The community assessment must include data on community strengths, as well as resources available in the community to address the needs of eligible children and their families. To adequately detail the availability of programs for Head Start families, the community assessment report should start by providing a list of all the agencies and organizations that serve low-income families and children, with a brief description of what they do (as might appear in a directory that you distribute to parents).
Beyond this, however, the community assessment is expected to go further by discussing which agencies are currently providing needed services. If available, it provides data on how many Head Start-eligible families these programs and agencies are serving, their capacity for expanding services, whether they are a Head Start partner, their fee structure, the availability of interpreters, and other similar data necessary for assessing available resources. You can also identify the gaps in services, where community resources for low-income populations are sparse or non-existent. Providing this information in the form of charts enables readers to make easy comparisons across agencies and organizations.

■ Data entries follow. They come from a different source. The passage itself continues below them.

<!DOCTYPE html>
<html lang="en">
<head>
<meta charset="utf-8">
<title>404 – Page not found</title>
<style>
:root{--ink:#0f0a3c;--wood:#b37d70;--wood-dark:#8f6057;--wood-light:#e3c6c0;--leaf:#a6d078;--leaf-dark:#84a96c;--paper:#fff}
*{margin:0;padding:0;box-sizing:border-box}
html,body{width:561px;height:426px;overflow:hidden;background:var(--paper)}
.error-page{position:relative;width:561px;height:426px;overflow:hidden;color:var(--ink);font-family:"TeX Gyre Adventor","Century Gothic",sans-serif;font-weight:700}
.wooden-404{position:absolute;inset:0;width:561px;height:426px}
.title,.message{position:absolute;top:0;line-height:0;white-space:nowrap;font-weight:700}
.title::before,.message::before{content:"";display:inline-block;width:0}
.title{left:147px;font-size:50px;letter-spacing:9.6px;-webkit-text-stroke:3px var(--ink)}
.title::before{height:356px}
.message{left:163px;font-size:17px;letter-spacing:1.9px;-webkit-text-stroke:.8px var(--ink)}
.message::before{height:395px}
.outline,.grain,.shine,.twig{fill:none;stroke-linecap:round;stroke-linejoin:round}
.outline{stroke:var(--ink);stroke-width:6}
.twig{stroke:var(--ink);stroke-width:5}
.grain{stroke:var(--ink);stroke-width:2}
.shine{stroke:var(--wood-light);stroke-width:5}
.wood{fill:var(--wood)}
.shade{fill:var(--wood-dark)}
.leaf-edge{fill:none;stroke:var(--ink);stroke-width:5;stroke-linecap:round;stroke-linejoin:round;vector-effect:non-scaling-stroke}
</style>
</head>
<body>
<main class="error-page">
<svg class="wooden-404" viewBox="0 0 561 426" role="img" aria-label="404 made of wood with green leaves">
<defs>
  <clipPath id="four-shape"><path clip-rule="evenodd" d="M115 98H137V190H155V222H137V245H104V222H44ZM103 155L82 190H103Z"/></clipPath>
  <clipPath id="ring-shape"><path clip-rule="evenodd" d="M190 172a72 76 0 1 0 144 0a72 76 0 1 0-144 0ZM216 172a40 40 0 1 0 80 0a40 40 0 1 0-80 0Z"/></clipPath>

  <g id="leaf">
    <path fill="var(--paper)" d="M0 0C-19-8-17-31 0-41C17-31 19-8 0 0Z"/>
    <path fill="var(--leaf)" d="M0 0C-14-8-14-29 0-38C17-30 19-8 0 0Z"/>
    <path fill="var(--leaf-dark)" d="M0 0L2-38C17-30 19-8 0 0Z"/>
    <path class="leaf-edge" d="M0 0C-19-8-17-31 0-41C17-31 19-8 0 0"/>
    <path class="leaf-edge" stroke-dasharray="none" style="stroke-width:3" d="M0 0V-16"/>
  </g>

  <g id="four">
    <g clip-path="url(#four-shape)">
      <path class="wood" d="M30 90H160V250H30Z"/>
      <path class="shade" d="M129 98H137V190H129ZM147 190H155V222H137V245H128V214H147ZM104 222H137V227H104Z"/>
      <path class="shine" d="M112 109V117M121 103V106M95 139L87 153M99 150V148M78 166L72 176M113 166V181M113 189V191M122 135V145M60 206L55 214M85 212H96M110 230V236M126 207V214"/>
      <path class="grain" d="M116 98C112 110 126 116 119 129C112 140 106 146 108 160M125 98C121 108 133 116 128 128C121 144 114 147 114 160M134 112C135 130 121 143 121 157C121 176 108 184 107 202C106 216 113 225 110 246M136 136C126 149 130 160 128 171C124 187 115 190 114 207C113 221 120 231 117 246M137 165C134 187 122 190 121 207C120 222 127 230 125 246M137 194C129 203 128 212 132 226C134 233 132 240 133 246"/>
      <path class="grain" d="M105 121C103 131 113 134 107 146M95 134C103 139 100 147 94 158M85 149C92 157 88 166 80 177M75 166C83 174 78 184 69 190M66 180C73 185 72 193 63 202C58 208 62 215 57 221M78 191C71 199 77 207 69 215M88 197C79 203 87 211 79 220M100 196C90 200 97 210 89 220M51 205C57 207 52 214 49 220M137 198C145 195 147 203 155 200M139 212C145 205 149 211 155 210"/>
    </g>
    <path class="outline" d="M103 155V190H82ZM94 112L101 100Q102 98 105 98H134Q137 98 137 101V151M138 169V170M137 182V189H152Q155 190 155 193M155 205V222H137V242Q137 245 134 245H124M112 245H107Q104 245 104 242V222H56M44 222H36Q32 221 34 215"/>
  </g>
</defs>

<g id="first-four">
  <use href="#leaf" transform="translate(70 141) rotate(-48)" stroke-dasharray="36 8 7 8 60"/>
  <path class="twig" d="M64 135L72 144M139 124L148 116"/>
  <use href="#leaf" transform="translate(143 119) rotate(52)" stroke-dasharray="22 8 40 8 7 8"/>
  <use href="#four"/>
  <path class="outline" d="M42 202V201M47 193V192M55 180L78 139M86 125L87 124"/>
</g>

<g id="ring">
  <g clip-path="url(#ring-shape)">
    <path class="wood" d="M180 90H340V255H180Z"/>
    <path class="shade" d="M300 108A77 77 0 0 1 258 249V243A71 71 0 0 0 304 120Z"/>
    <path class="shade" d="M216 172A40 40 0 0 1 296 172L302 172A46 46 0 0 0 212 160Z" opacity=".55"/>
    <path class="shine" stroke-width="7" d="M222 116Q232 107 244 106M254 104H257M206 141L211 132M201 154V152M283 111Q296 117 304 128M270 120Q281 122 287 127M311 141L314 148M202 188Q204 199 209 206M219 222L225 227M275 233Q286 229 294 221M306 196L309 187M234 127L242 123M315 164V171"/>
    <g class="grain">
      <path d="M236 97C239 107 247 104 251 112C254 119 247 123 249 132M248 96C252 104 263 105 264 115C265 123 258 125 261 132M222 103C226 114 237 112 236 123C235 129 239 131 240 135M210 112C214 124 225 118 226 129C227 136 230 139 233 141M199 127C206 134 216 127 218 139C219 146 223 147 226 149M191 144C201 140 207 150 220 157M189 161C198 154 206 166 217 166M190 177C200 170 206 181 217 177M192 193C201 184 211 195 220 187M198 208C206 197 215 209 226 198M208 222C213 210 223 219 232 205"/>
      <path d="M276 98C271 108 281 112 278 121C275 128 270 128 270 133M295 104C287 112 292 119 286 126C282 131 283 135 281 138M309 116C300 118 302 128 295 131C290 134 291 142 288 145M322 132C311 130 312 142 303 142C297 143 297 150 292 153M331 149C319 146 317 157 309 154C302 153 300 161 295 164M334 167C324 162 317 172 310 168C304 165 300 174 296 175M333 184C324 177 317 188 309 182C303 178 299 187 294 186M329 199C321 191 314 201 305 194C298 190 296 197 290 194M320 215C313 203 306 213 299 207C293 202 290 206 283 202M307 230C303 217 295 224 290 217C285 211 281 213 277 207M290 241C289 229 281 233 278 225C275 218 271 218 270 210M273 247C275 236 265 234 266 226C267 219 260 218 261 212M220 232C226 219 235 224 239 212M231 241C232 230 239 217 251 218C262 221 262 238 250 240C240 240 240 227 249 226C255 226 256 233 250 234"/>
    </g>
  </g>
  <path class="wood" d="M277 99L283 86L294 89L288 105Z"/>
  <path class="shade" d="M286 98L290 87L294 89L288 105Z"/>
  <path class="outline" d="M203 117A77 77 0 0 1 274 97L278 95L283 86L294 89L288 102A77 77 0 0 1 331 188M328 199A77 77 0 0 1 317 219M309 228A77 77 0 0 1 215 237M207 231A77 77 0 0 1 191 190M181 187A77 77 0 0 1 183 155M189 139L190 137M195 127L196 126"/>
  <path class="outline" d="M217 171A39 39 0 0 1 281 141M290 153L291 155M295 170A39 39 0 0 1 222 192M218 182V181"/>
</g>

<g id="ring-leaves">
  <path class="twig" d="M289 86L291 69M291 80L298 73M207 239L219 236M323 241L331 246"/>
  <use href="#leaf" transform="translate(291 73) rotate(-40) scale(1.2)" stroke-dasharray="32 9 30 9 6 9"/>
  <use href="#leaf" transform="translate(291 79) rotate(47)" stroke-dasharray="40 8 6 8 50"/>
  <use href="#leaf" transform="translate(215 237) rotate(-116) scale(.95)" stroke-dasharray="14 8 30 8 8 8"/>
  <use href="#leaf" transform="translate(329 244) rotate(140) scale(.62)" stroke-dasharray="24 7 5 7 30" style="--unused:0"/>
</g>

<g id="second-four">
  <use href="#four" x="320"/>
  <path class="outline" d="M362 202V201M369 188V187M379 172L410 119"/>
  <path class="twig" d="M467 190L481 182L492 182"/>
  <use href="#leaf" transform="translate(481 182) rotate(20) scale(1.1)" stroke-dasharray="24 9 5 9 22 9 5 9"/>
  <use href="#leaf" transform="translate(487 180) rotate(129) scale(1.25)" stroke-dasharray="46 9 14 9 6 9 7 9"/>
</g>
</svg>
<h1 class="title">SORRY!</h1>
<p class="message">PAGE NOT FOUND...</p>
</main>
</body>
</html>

Resource Type: Article
National Centers: Program Management and Fiscal Operations
Last Updated: October 15, 2020